Few pundits are thrilled with the Afghanistan war strategy President Obama laid out Tuesday night. Especially unpopular
is his timetable for drawing down troop levels beginning in July 2011.
Conservative worry it will encourage the Taliban to
"wait out" our departure; liberals worry that Obama will drag his feet
and protract pulling out troops. Foreign Policy's Marc Lynch,
typically a supporter of Obama's, shares both concerns. But Lynch goes a step further and tells his fellow skeptics what they can--and should--do.
I believe that Obama and his team really want things to work out this way, and have carefully thought through how to work it. But when things don't go their way, will they really follow through on their promises to draw down? Few people believe that. And if they don't believe it, then the mechanism of pressure doesn't operate. So it seems to me that the best way for skeptics such as myself to help this strategy to succeed is to keep a sharp focus on the proposed mechanisms of change, demanding evidence that they are actually happening, and to hold the administration to its pledges to maintaining a clear time horizon and to avoiding the iron logic of serial escalations of a failing enterprise.Complaining about what the Commander-in-Chief should have done is a favorite pundit pastime. But Lynch reminds us that Americans in general and pundits in particular play a very real role in shaping policy.
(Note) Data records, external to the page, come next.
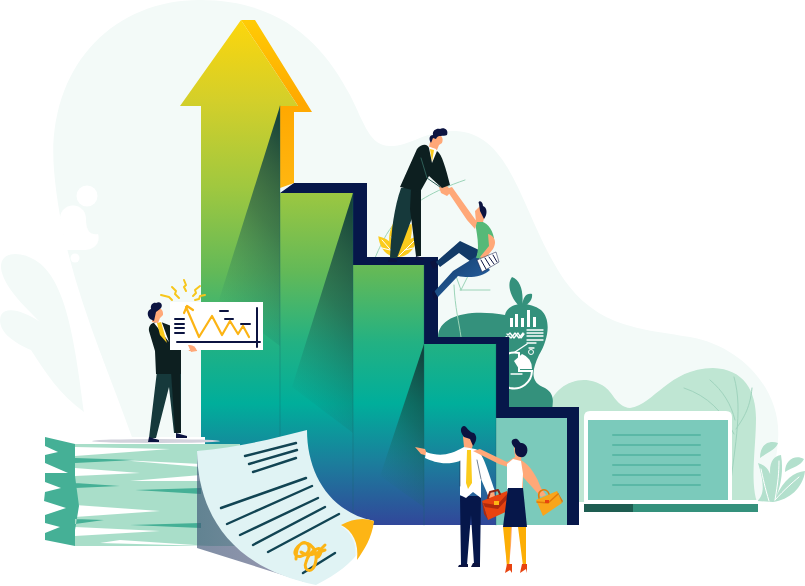
<!DOCTYPE html>
<html lang="en">
<head>
<meta charset="utf-8">
<title>Career growth illustration</title>
<style>
:root{--mist:#f3faf8;--navy:#06174a;--ink:#0b1340;--suit:#0d1f20;--trouser:#16393b;--skin:#ffa878;--gold:#fdb515;--yellow:#fbcb1c;--teal:#7bcabb;--teal-line:#5ab8a6;--green:#34917c;--mint:#bfe6d3;--paper:#a9dec9;--sheet:#e0f3f4;--red:#e8430f}
html,body{margin:0;background:#fff;overflow:hidden}
svg{display:block;width:805px;height:586px}
.mist{fill:var(--mist)}.white{fill:#fff}.navy{fill:var(--navy)}.ink{fill:var(--ink)}.suit{fill:var(--suit)}.trouser{fill:var(--trouser)}.skin{fill:var(--skin)}.gold{fill:var(--gold)}.yellow{fill:var(--yellow)}.teal{fill:var(--teal)}.green{fill:var(--green)}.mint{fill:var(--mint)}.paper{fill:var(--paper)}.sheet{fill:var(--sheet)}.red{fill:var(--red)}
.line{fill:none;stroke-linecap:round;stroke-linejoin:round}
</style>
</head>
<body>
<svg viewBox="0 0 805 586" role="img" aria-label="People climbing a staircase of bars that rises into a golden arrow">
<defs>
<linearGradient id="growth" gradientUnits="userSpaceOnUse" x1="0" y1="20" x2="0" y2="525">
<stop offset="0" stop-color="#fdd60c"/><stop offset=".16" stop-color="#d3cf2a"/><stop offset=".33" stop-color="#a0c83f"/><stop offset=".5" stop-color="#62b958"/><stop offset=".64" stop-color="#22b183"/><stop offset=".76" stop-color="#00ae9b"/><stop offset=".88" stop-color="#1c7c9c"/><stop offset="1" stop-color="#31479a"/>
</linearGradient>
<linearGradient id="arrow-side" x1="0" y1="0" x2="0" y2="1"><stop offset="0" stop-color="#ffcb05"/><stop offset=".5" stop-color="#ffa800"/><stop offset="1" stop-color="#ffb611"/></linearGradient>
<linearGradient id="shade" x1=".8" y1="0" x2=".5" y2="1"><stop offset="0" stop-color="#0f3d3a" stop-opacity=".95"/><stop offset=".45" stop-color="#164f49" stop-opacity=".6"/><stop offset="1" stop-color="#1a6e66" stop-opacity="0"/></linearGradient>
<linearGradient id="sheet-shadow" x1="0" y1="0" x2="1" y2="0"><stop offset="0" stop-color="#3b5274" stop-opacity=".65"/><stop offset="1" stop-color="#7a7898" stop-opacity=".75"/></linearGradient>
<linearGradient id="jeans" x1="0" y1="0" x2="1" y2="1"><stop offset="0" stop-color="#123a67"/><stop offset="1" stop-color="#2b67ab"/></linearGradient>
<path id="shade-wedge" d="M0 0L-61 194L0 240Z"/>
<path id="leaf" d="M0 0C-11-10-10-26 0-40C10-26 10-10 0 0Z"/>
</defs>

<g id="backdrop">
<path class="mist" d="M133 440C105 360 62 270 54 170C46 70 110 0 200 0C285 0 325 48 350 95C365 125 370 146 390 146C412 146 425 130 456 131C510 134 520 205 555 265C590 327 635 328 690 337C745 347 782 393 778 440C776 470 768 490 757 502H500V440Z"/>
<path class="mist" d="M84 412C60 395 45 372 31 350C12 342-4 330 1 315C7 306 23 311 40 322C24 306 3 286 1 268C0 252 18 250 35 260C67 279 75 345 84 412Z"/>
<g class="white"><circle cx="87" cy="196" r="10.5"/><path d="M60 219C60 201 86 201 86 219C86 232 91 235 98 234C101 244 93 250 84 250H62C54 247 55 236 64 236C61 231 60 225 60 219Z"/><circle cx="75" cy="258" r="4.5"/><path d="M58 276C92 312 105 372 132 440L84 412C79 360 73 312 58 276Z"/></g>
</g>

<g id="bushes">
<path class="mint" d="M548 410C553 384 583 371 605 387C614 394 617 407 630 408C655 404 668 369 713 368C744 369 756 391 756 418C756 447 750 480 757 502H548Z"/>
<path class="line" stroke="#9fd3bd" d="M734 377C744 412 733 452 729 500M710 380C723 391 731 404 735 420M684 388C708 396 723 412 734 434M752 388C750 410 742 420 736 429"/>
<path fill="#b3e0cd" d="M757 501C765 495 764 482 758 463C768 466 771 473 772 484C767 466 772 456 781 455C784 472 780 488 776 497C784 479 794 472 805 471C803 488 789 500 773 502ZM760 458C760 444 769 440 778 443C776 449 770 451 760 458ZM785 472C785 460 795 454 804 459C801 466 793 467 785 472Z"/>
<path class="line" stroke="#fff" d="M769 501C765 488 763 478 761 469M775 500C778 482 779 473 779 461M775 500C785 489 792 483 799 477"/>
</g>

<g id="chart-pot">
<path class="green" d="M438 337C439 315 470 309 505 315C507 303 527 300 541 310C552 320 548 340 539 355C530 374 532 383 545 388C555 394 553 402 552 410H500V340H438Z"/>
<path class="green" d="M520 307C509 296 507 283 512 277C521 280 524 293 522 307ZM522 307C523 297 526 293 532 294C533 300 528 305 522 307Z"/>
<g class="white"><path d="M510 318h3v9h-3zM515 314h3v13h-3zM521 318h3v9h-3zM527 310h3v17h-3zM533 317h3v10h-3z"/><path d="M519 371V353A17 17 0 0 0 510 388A18 18 0 0 0 532 371Z" fill="none" stroke="#fff" stroke-width="2"/><path d="M519 369L514 361L522 354A15 15 0 0 1 532 369Z"/></g>
<path class="line" stroke="#fff" stroke-width="1.3" d="M506 337l4-4 4 5 4-5 3 5 3-4M507 334l4 4 4-5 4 5 4-5M527 330h16M527 333h16M527 336h16M527 340h16M527 343h9M515 352l12-8M529 348h5M511 374h11"/>
<circle cx="531" cy="352" r="2.5" fill="none" stroke="#fff"/>
</g>

<g id="laptop">
<path class="white" d="M584 502V417Q584 411 590 411H726Q732 411 732 417V502Z"/>
<rect class="teal" x="588" y="420" width="140" height="80"/>
<path class="line" stroke="#5ab8a6" stroke-width="2" d="M613 435h87M613 445h87M613 455h87M613 465h87M613 475h87M613 485h87"/>
<path fill="#fff" d="M584 500h174v4H584z"/><rect class="green" x="584" y="504" width="174" height="8"/><rect x="584" y="504" width="49" height="8" fill="#1e5d51"/>
</g>

<g id="plants">
<path class="line" stroke="#9bd4b8" d="M375 258C387 230 400 202 465 180M454 285C455 308 459 322 461 337M460 290H490M461 290l-5-14M461 290l8-16"/>
<g class="yellow"><use href="#leaf" transform="translate(397 257)"/><use href="#leaf" transform="translate(397 257) rotate(-42) scale(.7)"/><use href="#leaf" transform="translate(398 257) rotate(44) scale(.7)"/><use href="#leaf" transform="translate(398 257) rotate(22) scale(.7 .9)"/></g>
<path class="line" stroke="#fff" d="M397 256V225M396 256L382 240M399 256L414 241M397 245l-6-8M398 242l6-8M390 250l-8-2M405 250l8-2"/>
</g>

<g id="growth-stairs">
<path class="navy" d="M280 193L294 183H367V257H438V337H509V407H579V525H496V344H424V265H353V193Z"/>
<path d="M241 20H255L312 112H294V183L280 188V106H298Z" fill="url(#arrow-side)"/>
<path d="M241 20L298 106H280V193H353V265H424V344H496V525H201V106H180Z" fill="url(#growth)"/>
<rect class="teal" x="496" y="418" width="71" height="107"/>
<g fill="url(#shade)"><use href="#shade-wedge" x="280" y="106"/><use href="#shade-wedge" x="353" y="193"/><use href="#shade-wedge" transform="translate(424 344) scale(.72 .68)"/></g>
<path class="line" stroke="#17656a" stroke-opacity=".5" stroke-width=".7" d="M280 106V525M353 193V525M424 265V525M496 344V525"/>
</g>

<g id="paper-stack">
<path class="white" d="M45 437H205V450H75Z"/>
<path class="paper" d="M75 444H240V546H75Z"/>
<path fill="#45b096" d="M45 437L75 444V546L45 540V533L60 527L45 523V515L66 508L44 501L45 492L61 488L45 482V473L68 473L45 463V455L58 452L45 446Z"/>
<path class="white" d="M75 456L170 449L75 447ZM75 476L140 473L75 468ZM130 481H201V475ZM75 505L160 511L75 517ZM75 527L160 531L75 536ZM100 543L210 546L120 540ZM120 460L201 464V467Z"/>
<path fill="#45b096" d="M75 458L135 460L75 463ZM75 483L120 486L75 488ZM75 524L104 520L75 519ZM201 488L135 490L201 494ZM201 528L130 525L201 523ZM75 476L79 506L75 530Z"/>
<ellipse cx="156" cy="441" rx="64" ry="2" fill="#d2d2dc"/>
</g>

<g id="contract">
<path d="M197 450C203 492 229 545 305 582L197 548Z" fill="url(#sheet-shadow)"/>
<path class="sheet" d="M197 451C235 448 272 439 307 430C307 474 330 512 374 521C368 540 360 563 316 585C232 568 198 515 197 451Z"/>
<path class="white" d="M341 526C355 535 358 548 354 568C364 557 369 542 374 521C362 517 353 522 341 526Z" opacity=".55"/>
<path class="gold" d="M341 525C352 519 363 517 374 521C372 538 364 550 357 560C359 543 353 531 341 525Z"/>
<path class="line" stroke="#114453" stroke-width="2.4" d="M245 456L296 443M249 464L297 450M253 472L296 458M221 508L306 478M227 524L312 486M240 535L318 498M253 545L325 507M268 552L339 514M303 573L335 553"/>
<path class="line" stroke="#fcb414" stroke-width="3" d="M296 559C296 541 307 539 309 547C311 557 290 561 296 549C305 535 318 548 316 560C314 576 302 571 306 562C309 551 322 544 321 552C319 561 311 558 325 545M301 552C308 558 316 553 325 550"/>
</g>

<g id="presenter">
<path class="trouser" d="M157 371H181V433H174L169 387L156 438H149Z"/><path class="suit" d="M171 371H180L181 433H175Z"/>
<path class="ink" d="M149 437L159 440V442H148ZM176 433L187 436V438H176Z"/>
<path class="suit" d="M149 331C148 325 153 321 161 322L174 327L182 344H195V350H181V374H156L155 351Z"/>
<path class="white" d="M154 323L161 320L169 342Z"/><path class="yellow" d="M157 323L161 322L167 343L160 335Z"/>
<path class="skin" d="M152 322V310C156 305 164 308 163 315L160 318L158 323ZM187 346C192 343 198 346 197 351H189Z"/>
<path class="ink" d="M150 319C146 314 148 310 151 309C150 304 154 302 156 303C161 300 164 306 160 309L156 312L154 321Z"/>
<rect class="white" x="170" y="302" width="93" height="48"/>
<path class="line" stroke="#0b1340" stroke-width="2" d="M175 319h9M175 324h9M175 328h9M175 333h9M177 342H260M257 308V347M220 311h8M225 319h8M241 324h9"/>
<path class="line" stroke="#fcb414" stroke-width="2.2" d="M186 307L199 337L212 316L222 335L230 321L238 334L243 326L249 337M184 313L187 306L193 310"/>
<path class="line" stroke="#f7c61b" stroke-width="2" d="M161 295l8 2 3 3M172 287l4 4-1 3 4 4M184 280l2 5-2 2 2 4M200 286l-5 4 1 3-3 3M205 295l-5 1-1 3-4 1"/>
<path class="skin" d="M188 345Q195 344 197 351L191 352Z"/>
</g>

<g id="helper">
<path class="trouser" d="M401 188H417V205L397 258H390C391 232 394 208 401 188Z"/><path class="suit" d="M411 190L421 185V256H416L410 209Z"/>
<path class="ink" d="M389 258L397 260V262H388ZM416 256L424 258V260H415Z"/>
<path class="skin" d="M429 147L431 137C437 131 445 136 442 143L439 145L437 150ZM439 187L446 185L452 191L447 196L441 193Z"/>
<path class="white" d="M427 146L436 149L433 164Z"/><path class="yellow" d="M430 149L434 150L432 162Z"/>
<path class="suit" d="M417 149C422 143 428 144 429 148L432 163L437 151C442 154 446 169 450 185L442 188L429 176L420 192L400 187Z"/>
<path class="line" stroke="#2e5e57" d="M421 158L427 178L440 187"/>
<path class="ink" d="M431 143C428 138 430 135 433 135C432 130 437 128 440 129C444 127 449 130 447 135C443 137 438 134 436 139L433 138Z"/>
</g>

<g id="climber">
<path d="M479 250L460 241L436 262L440 267L459 253L474 264Z" fill="#123a67"/><path d="M477 256L490 270C482 278 467 278 458 276L438 297L434 292L453 271Z" fill="url(#jeans)"/>
<path class="ink" d="M435 260L437 267L433 269L430 262ZM434 290L438 298L434 300L432 293Z"/>
<path fill="#56b978" d="M475 222C484 219 492 227 494 238L487 253L492 260L476 258C480 247 477 235 475 222Z"/>
<path class="skin" d="M446 189L452 187L477 222L475 229L467 220ZM476 222L475 211L481 205L486 212L483 222ZM488 234C495 236 497 242 493 249L484 260L480 257L489 246Z"/>
<path class="ink" d="M479 204C477 200 483 200 483 206C487 207 488 214 484 219L480 211Z"/>
<path class="white" stroke="#0b1340" stroke-width=".5" d="M477 260L496 252L499 262L482 272Z"/>
<path class="line" stroke="#0b1340" stroke-width="1" d="M481 260l5 9M485 258l5 8M489 257l5 7M493 255l4 7"/>
</g>

<g id="pointing-man">
<path class="navy" d="M460 496H481L480 564H474L471 515L467 565H461Z"/><path class="ink" d="M459 565L468 564V567H458ZM473 563L480 563V567H471Z"/>
<path class="skin" d="M464 447L463 437C467 431 475 434 474 442L471 451ZM415 447L425 449L428 456L421 454ZM487 493L494 490L495 497L490 500Z"/>
<path class="white" d="M426 452C440 457 450 455 464 447L475 449C483 451 488 472 495 491L488 495L481 479V498L473 492L466 498L460 495V461C445 466 434 462 425 458Z"/>
<path class="line" stroke="#173151" stroke-width=".6" d="M481 479L477 460M460 461V486"/>
<path class="yellow" d="M467 450L471 450L472 483L468 489L466 483Z"/>
<path class="ink" d="M464 437C459 431 461 426 464 426C467 426 468 432 474 433C478 437 476 442 473 446L470 439Z"/>
<path class="red" d="M482 501L507 491L512 509L488 520Z"/><path fill="#ae290d" d="M482 501L488 520L484 514ZM483 503L497 505L508 493L509 497L498 509L485 507Z"/><path class="line" stroke="#8d2412" stroke-width="2" d="M488 498L490 492L498 490L500 494"/><rect class="gold" x="494" y="501" width="5" height="4"/>
</g>

<g id="woman">
<path class="skin" d="M473 451L480 449L507 462L515 457L514 448C515 443 523 444 523 450L521 460C531 466 537 477 541 488L546 495L541 497L523 477V490H508V467L499 464ZM504 526H512L511 545L509 567L507 567Z"/>
<path class="white" d="M507 464L513 459L521 461L523 474L522 489H507Z"/>
<path class="navy" d="M508 488H523L527 527H503Z"/>
<path fill="#fcae05" d="M503 527H511L510 550L509 566H507ZM518 527H526C526 545 526 555 526 566H523Z"/>
<path class="red" d="M507 564L512 564V573L510 570L505 573ZM522 564H527V573L526 569L520 573Z"/>
<path class="ink" d="M515 448C509 442 512 438 517 439C520 441 519 443 522 443C528 444 529 452 525 456C521 459 515 456 515 451Z"/>
<path fill="#f9a51a" d="M536 500L557 491L562 503L543 516Z"/><path class="line" stroke="#e27b0a" stroke-width="1.6" d="M539 498C537 489 547 487 549 494M537 502L548 503L558 494"/><path fill="#e27b0a" d="M557 491L563 501L562 503Z"/><rect class="red" x="545" y="500" width="4" height="3"/>
</g>
</svg>
</body>
</html>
Rather than just accept as a foregone conclusion that Obama will fail to follow through on the timetable, Lynch insists we can hold him accountable--and that this, indeed, may be part of the president's plan.
Generating domestic pressure to make his commitments on a time horizon and this not becoming an endless series of futile escalations credible will be one of the most important things which Obama's skeptical supporters can do over the next year. And Obama clearly understands that.